What to do: Copy all lines below that use the word "header".

Records drawn from a dataset:
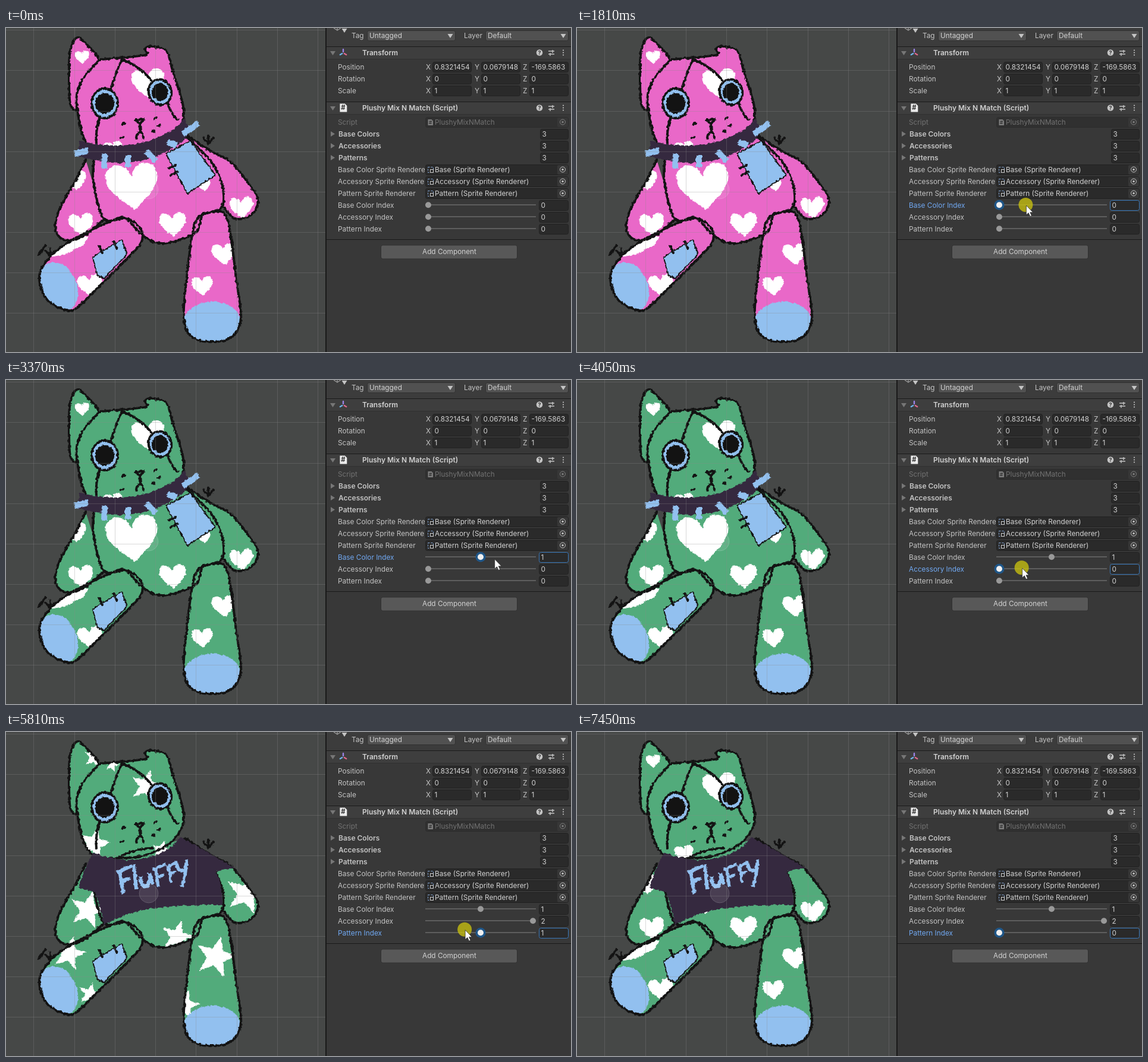
An HTML page that plays this animation: 950x546 px, repeating every 8360 ms.

```html
<!DOCTYPE html>
<html lang="en">
<head>
<meta charset="utf-8">
<title>Plushy Mix N Match</title>
<style>
  html, body { margin: 0; width: 100%; height: 100%; overflow: hidden; background: #383838; }
  svg { display: block; }
  text { font: 11.8px Inter, sans-serif; fill: #c4c4c4; white-space: pre; }
  .bold { font-weight: 600; font-size: 12px; }
  .value { fill: #d2d2d2; }
  .dim { fill: #727272; }
  .field { fill: #2a2a2a; stroke: #212121; }
  .drop { fill: #515151; stroke: #303030; }
  .button { fill: #585858; stroke: #303030; }
  .line { fill: none; stroke: #131313; stroke-width: 4; stroke-linecap: round; stroke-linejoin: round; }
  .blue { fill: #92c0ef; }
  .blueLine { fill: none; stroke: #92c0ef; stroke-width: 6; }
  .dark { fill: #35293f; }
  .focus .label { fill: #71a9f3; }
  .focus .field { stroke: #3a79bb; }
  .focus .knob { fill: #f0f0f0; }
  .halo { fill: #1f5688; visibility: hidden; }
  .focus .halo { visibility: visible; }
</style>
</head>
<body>
<svg width="950" height="546" viewBox="0 0 950 546">
  <defs>
    <filter id="rough" x="0" y="0" width="540" height="546" filterUnits="userSpaceOnUse" color-interpolation-filters="sRGB">
      <feTurbulence type="fractalNoise" baseFrequency=".2" numOctaves="2" seed="4"/>
      <feColorMatrix values="1 0 0 0 0  0 1 0 0 0  0 0 1 0 0  0 0 0 0 1" result="noise"/>
      <feDisplacementMap in="SourceGraphic" in2="noise" scale="5" xChannelSelector="R" yChannelSelector="G"/>
    </filter>
    <clipPath id="skin"></clipPath>
    <path id="letterF" d="M5 0L11 39M0 4L26 -8M6 20L23 13"/>
  </defs>

  <rect width="538" height="546" fill="#464847"/>
  <g id="fill"></g>
  <g filter="url(#rough)">
    <g fill="#fff" clip-path="url(#skin)">
      <g class="pattern" id="hearts"></g>
      <g class="pattern" id="stars"></g>
      <g class="pattern" id="dots"></g>
    </g>
    <g class="blue">
      <g id="feet" clip-path="url(#skin)">
        <ellipse cx="88" cy="436" rx="31" ry="43" transform="rotate(-24 88 436)"/>
        <ellipse cx="347" cy="496" rx="48" ry="35"/>
      </g>
      <path d="M146 386L195 356L203 382L165 422L153 417ZM269 212L310 190L352 248L305 279Z" stroke="#131313" stroke-width="2"/>
    </g>
    <g id="eyes"></g>
    <g class="line" id="lines"></g>
    <path class="line" d="M195 53Q182 80 177 102M157 152Q150 175 152 196M195 53Q225 64 244 88M272 126Q276 143 288 154"/>
    <path class="line" d="M218 155L231 154L225 162ZM225 162L226 175Q219 178 219 185M226 175Q231 178 231 185M190 211Q220 195 246 196"/>
    <g class="line" id="stitches"></g>

    <g class="accessory">
      <path class="dark" d="M124 190Q190 206 240 190Q285 175 300 152L307 167Q310 185 285 199Q250 225 190 228Q150 226 120 215Z"/>
      <path class="blueLine" style="stroke-width:10" d="M115 212L138 207M166 212L165 236M205 214V235M236 208L252 224M271 192L287 198M297 179L324 160"/>
    </g>
    <g class="accessory">
      <path class="blue" stroke="#131313" stroke-width="3" d="M126 196Q190 218 240 201Q285 190 300 171L307 188Q285 218 250 226L218 270L180 230Q145 228 121 214Z"/>
    </g>
    <g class="accessory">
      <path class="dark" d="M146 203Q200 225 250 208Q285 195 292 176L385 229L353 235Q365 260 364 291Q300 290 240 298Q200 305 165 325Q160 300 150 270L122 262Q130 235 146 203Z"/>
      <g class="blueLine">
        <use href="#letterF" transform="translate(186 233)"/>
        <path d="M215 224L219 265M226 243Q227 263 235 260Q243 257 241 238L247 257"/>
        <use href="#letterF" transform="translate(247 229) scale(.85)"/>
        <use href="#letterF" transform="translate(269 225) scale(.75)"/>
        <path d="M287 222Q290 238 299 232M304 215L301 240L296 261"/>
      </g>
    </g>
  </g>
  <circle cx="240" cy="272" r="16" fill="#fff" fill-opacity=".1" stroke="#fff" stroke-opacity=".16"/>
  <path id="grid" fill="none" stroke="#888" stroke-opacity=".32"/>

  <g id="panel"></g>
  <g id="pointer">
    <circle id="press" cx="-1" cy="-1" r="12" fill="#c8c00f" fill-opacity=".78"/>
    <path d="M0 0V16L3.7 12.6L6.5 18.5L9 17.3L6.4 11.7H11.3Z" fill="#fff" stroke="#222" stroke-width=".7"/>
  </g>
</svg>
<script>
const LOOP = 8360;
const SKINS = ['#e968c8', '#52ab7b', '#e8893a'];
const $ = id => document.getElementById(id);
const range = n => [...Array(n).keys()];

// Smooth path through a few points
function curve(outline) {
  const points = outline.split(' ').map(p => p.split(',').map(Number));
  const at = i => points[Math.max(0, Math.min(points.length - 1, i))];
  const handle = (i, side) => at(i).map((v, k) => v + side * (at(i + 1)[k] - at(i - 1)[k]) / 6);
  return `<path d="M${at(0)}${points.slice(1).map((p, i) => `C${handle(i, 1)} ${handle(i + 1, -1)} ${p}`).join('')}"/>`;
}

const plush = {
  body: '148,222 147,260 165,322 200,320 230,350 265,363 318,345 330,316 350,309 365,298 363,262 345,225 300,180',
  leftArm: '134,222 118,255 91,303 83,338 98,357 130,351 165,322',
  rightArm: '303,180 340,205 378,226 408,262 424,290 412,315 385,321 363,298',
  leftLeg: '122,470 150,442 200,392 228,360 222,333 190,322 115,355 72,388 56,420 70,459 105,476 122,470',
  rightLeg: '347,309 372,322 388,430 395,490 380,520 347,529 312,520 299,488 304,420 318,328 347,309',
  ear: '118,140 108,128 106,85 108,38 121,16 140,32 158,53',
  head: '158,53 195,50 235,45 234,35 246,31 270,39 279,68 299,140 285,178 250,202 205,212 142,204 119,130 128,88 158,53'
};
const shapes = Object.values(plush).map(curve).join('');
for (const id of ['fill', 'skin', 'lines']) $(id).innerHTML = shapes;

const heart = (x, y, size) =>
  `<path transform="translate(${x} ${y}) scale(${size} ${size * .92}) rotate(-3)" d="M.03 .5C-.1 .35 -.5 .12 -.5 -.18C-.5 -.5 -.15 -.58 0 -.22C.1 -.62 .5 -.56 .5 -.2C.5 .05 .2 .3 .03 .5Z"/>`;
const star = (x, y, size) => {
  const points = range(10).map(i => {
    const r = size * (i % 2 ? .42 : 1), a = i * Math.PI / 5 + .25;
    return [x + r * Math.sin(a), y - r * Math.cos(a)];
  });
  return `<polygon points="${points.join(' ')}"/>`;
};
const scatter = (shape, spots) => spots.map(s => shape(...s)).join('');

$('hearts').innerHTML = scatter(heart, [
  [212, 267, 87], [128, 49, 24], [239, 94, 56], [180, 205, 32], [117, 257, 36], [126, 331, 42],
  [396, 303, 40], [280, 331, 45], [333, 265, 22], [141, 434, 42], [366, 381, 40], [330, 435, 36]
]) + '<path d="M75 386L108 357L138 351L131 365L100 381Z"/>';
$('stars').innerHTML = scatter(star, [
  [148, 43, 18], [178, 55, 13], [236, 91, 28], [148, 188, 28], [262, 200, 18], [138, 300, 33],
  [404, 272, 36], [288, 345, 28], [106, 373, 30], [141, 442, 20], [353, 379, 36], [301, 460, 26]
]);
$('dots').innerHTML = range(70).map(i => {
  const row = Math.floor(i / 7);
  return `<circle cx="${50 + (i % 7) * 60 + (row % 2) * 30}" cy="${40 + row * 52}" r="15"/>`;
}).join('');

const eye = (x, y, r, turn) => `<g transform="rotate(${turn} ${x} ${y})">
  <ellipse cx="${x}" cy="${y}" rx="${r}" ry="${r * 1.14}" class="blue" stroke="#131313" stroke-width="4"/>
  <ellipse cx="${x}" cy="${y}" rx="${r * .73}" ry="${r * .78}" fill="#131313"/></g>`;
$('eyes').innerHTML = eye(166, 127, 22, 0) + eye(259, 108, 19, -15);

const dash = (x, y, dx, dy) => `<path d="M${x} ${y}l${dx} ${dy}"/>`;
const tuft = (x, y) => [-9, -1, 8].map(dx => dash(x, y, dx, -14 + Math.abs(dx) / 2)).join('');
$('stitches').innerHTML = tuft(341, 195) + tuft(75, 385) + dash(55, 382, 11, -16) +
  [[273, 237], [277, 248]].map(p => dash(...p, 12, -6)).join('') +
  [[157, 367], [181, 359]].map(p => dash(...p, 5, 12)).join('') +
  [[195, 162], [193, 186], [249, 153], [255, 165], [246, 175]].map(p => dash(...p, 4, -2)).join('');

$('grid').setAttribute('d', range(8).map(i =>
  `M${Math.round(46.3 + i * 68.25) + .5} 0V546M0 ${Math.round(3.2 + i * 68.15) + .5}H538`).join(''));

// Inspector panel
const text = (x, y, s, cls = '') => `<text x="${x}" y="${y + 4}" class="${cls}">${s}</text>`;
const box = (x, y, w, cls = 'field', h = 18) =>
  `<rect x="${x + .5}" y="${y - h / 2 + .5}" width="${w - 1}" height="${h - 1}" rx="3" class="${cls}"/>`;
const arrow = (x, y, turn = 0, color = '#777') =>
  `<path d="M-4.5 -3H4.5L0 4Z" transform="translate(${x} ${y}) rotate(${turn})" fill="${color}"/>`;
const field = (x, y, w, s) =>
  box(x, y, w) + `<svg x="${x}" y="${y - 9}" width="${w - 1}" height="18">${text(3.5, 9, s, 'value')}</svg>`;
const dropdown = (x, y, w, s) => box(x, y, w, 'drop') + text(x + 4, y, s, 'value') + arrow(x + w - 9, y, 0, '#c4c4c4');

const header = (y, title) =>
  `<rect x="539" y="${y - 11}" width="411" height="1" fill="#1a1a1a"/>
   <rect x="539" y="${y - 10}" width="411" height="20" fill="#3e3e3e"/>
   <rect x="539" y="${y + 10}" width="411" height="1" fill="#303030"/>` +
  arrow(549.5, y) + text(599, y, title, 'bold value') +
  `<circle cx="897" cy="${y - .5}" r="5.3" fill="#c4c4c4"/>
   <text x="897" y="${y + 2.7}" text-anchor="middle" style="font-size:9px;font-weight:700;fill:#333">?</text>
   <path d="M912 ${y - 3}h10m-10 5h10m-3 -7v5m-4 0v5" fill="none" stroke="#c4c4c4" stroke-width="1.4"/>` +
  [-4, 0, 4].map(d => `<circle cx="937" cy="${y + d - .5}" r="1.1" fill="#c4c4c4"/>`).join('');

const vector = (y, label, values) => text(558, y, label) + values.map((value, i) => {
  const x = 717 + Math.round(i * 81.6);
  return text(x - 11, y, 'XYZ'[i]) + field(x, y, 66, value);
}).join('');

const list = (y, label) => arrow(549, y - .5, -90) + text(559, y, label, 'bold') + field(898, y, 48, '3');

const scriptIcon = (x, y, s, color) =>
  `<path d="M${x - s * .8} ${y - s}h${s * 1.2}l${s * .5} ${s * .5}v${s * 1.5}h${s * -1.7}Z" fill="${color}"/>
   <text x="${x}" y="${y + s * .55}" text-anchor="middle" style="font-size:${s * 1.6}px;font-weight:700;fill:#333">#</text>`;

const target = y =>
  `<rect x="927" y="${y - 8}" width="18" height="16" rx="2" fill="#373737"/>
   <circle cx="936" cy="${y - .5}" r="4.5" fill="none" stroke="#c4c4c4"/><circle cx="936" cy="${y - .5}" r="1.7" fill="#c4c4c4"/>`;

const reference = (y, label, s) =>
  `<svg x="539" y="${y - 10}" width="165" height="20">${text(19, 10, label + ' Sprite Renderer')}</svg>` +
  box(705, y, 241) + text(721, y, s + ' (Sprite Renderer)', 'value') +
  `<rect x="709.5" y="${y - 4.5}" width="9" height="9" fill="none" stroke="#86a9d8" stroke-dasharray="3 2"/>
   <rect x="713.5" y="${y - .5}" width="5" height="5" fill="#2a2a2a" stroke="#d0d0d0"/>` + target(y);

const slider = (y, label) => `<g class="slider">${text(558, y, label + ' Index', 'label')}
  <rect x="705" y="${y - 2}" width="186" height="2" fill="#5e5e5e"/>
  <g class="thumb"><circle class="halo" cy="${y - .8}" r="8.5"/><circle class="knob" cy="${y - .8}" r="5" fill="#999"/></g>
  ${box(896, y, 50)}${text(899.5, y, '0', 'value number')}</g>`;

$('panel').innerHTML =
  `<rect x="537" width="413" height="546" fill="#383838"/><rect x="537" width="2" height="546" fill="#191919"/>
   <rect x="539" width="411" height="31" fill="#3c3c3c"/>
   <path d="M551 0L557 4L563 0M557 4V0" fill="none" stroke="#999" stroke-width="1.3"/>` +
  arrow(569, 4, 0, '#c4c4c4') +
  text(581, 13, 'Tag') + dropdown(607, 13, 149, 'Untagged') +
  text(770, 13, 'Layer') + dropdown(806, 13, 140, 'Default') +
  header(42, 'Transform') +
  ['#9d83e8', '#e0688c', '#6db5e8'].map((color, i) =>
    `<path d="M0 -2V-6" transform="translate(567 42) rotate(${i * 120})" stroke="${color}" stroke-width="2.4" stroke-linecap="round"/>`).join('') +
  vector(66, 'Position', ['0.8321454', '0.0679148', '-169.5863']) +
  vector(86, 'Rotation', [0, 0, 0]) + vector(106, 'Scale', [1, 1, 1]) +
  header(135, 'Plushy Mix N Match (Script)') + scriptIcon(567, 134.5, 7, '#ededed') +
  text(558, 159, 'Script', 'dim') + `<g opacity=".5">${box(705, 159, 241)}${target(159)}</g>` +
  scriptIcon(713.5, 159, 5, '#7c7c7c') + text(721, 159, 'PlushyMixNMatch', 'dim') +
  ['Base Colors', 'Accessories', 'Patterns'].map((s, i) => list(179 + i * 20, s)).join('') +
  ['Base Color', 'Accessory', 'Pattern'].map((s, i) =>
    reference(239 + i * 20, s, s.split(' ')[0]) + slider(299 + i * 20, s)).join('') +
  `<rect x="539" y="356" width="411" height="1" fill="#1a1a1a"/>` +
  box(630, 377.5, 230, 'button', 24) + text(700, 377, 'Add Component', 'value');

// Pointer moves: start, end, x, y, easing power; it rests in between
const MOVES = [
  [480, 1050, 677, 271], [1050, 1230, 711, 299], [1380, 2430, 922, 299, 1.75], [2810, 3170, 822, 302],
  [3370, 3800, 711, 318], [3800, 4490, 932, 313, 1.75], [4670, 5200, 711, 334], [5390, 5510, 753, 333],
  [5750, 6200, 894, 338], [6200, 6630, 742, 339], [6690, 6890, 706, 340], [7130, 7450, 676, 546]
];
const DRAGS = [[1380, 3370], [3800, 4670], [5200, 7130]];

function pointerAt(t) {
  let x = 934, y = 440;
  for (const [start, end, toX, toY, power = 1] of MOVES) {
    const p = Math.max(0, Math.min(1, (t - start) / (end - start))) ** power;
    x += (toX - x) * p;
    y += (toY - y) * p;
  }
  return [x, y];
}

function dragValue(t, [start, end]) {
  if (t < start) return 0;
  const [x] = pointerAt(Math.min(t, end));
  return Math.max(0, Math.min(2, Math.round((x - 713) / 88)));
}

const show = (el, on) => { el.style.display = on ? '' : 'none'; };
const all = cls => [...document.querySelectorAll(cls)];
const sliders = all('.slider'), accessories = all('.accessory'), patterns = all('.pattern');

function render(t) {
  const [color, accessory, pattern] = DRAGS.map(d => dragValue(t, d));
  const focus = DRAGS.filter(d => t >= d[0]).length - 1;
  [color, accessory, pattern].forEach((value, i) => {
    sliders[i].classList.toggle('focus', i === focus);
    sliders[i].querySelector('.thumb').setAttribute('transform', `translate(${710 + 88 * value} 0)`);
    sliders[i].querySelector('.number').textContent = value;
  });
  $('fill').setAttribute('fill', SKINS[color]);
  accessories.forEach((el, i) => show(el, i === accessory));
  patterns.forEach((el, i) => show(el, i === pattern));
  $('feet').style.fill = pattern === 2 ? '#fff' : '';
  show($('pointer'), t >= 480 && t < 7450);
  $('pointer').setAttribute('transform', `translate(${pointerAt(t).join(' ')})`);
  show($('press'), DRAGS.some(([start, end]) => t >= start && t < end));
}

const began = performance.now();
function tick() {
  render((performance.now() - began) % LOOP);
  requestAnimationFrame(tick);
}
render(0);
requestAnimationFrame(tick);
</script>
</body>
</html>
```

Response:
const header = (y, title) =>
  header(42, 'Transform') +
  header(135, 'Plushy Mix N Match (Script)') + scriptIcon(567, 134.5, 7, '#ededed') +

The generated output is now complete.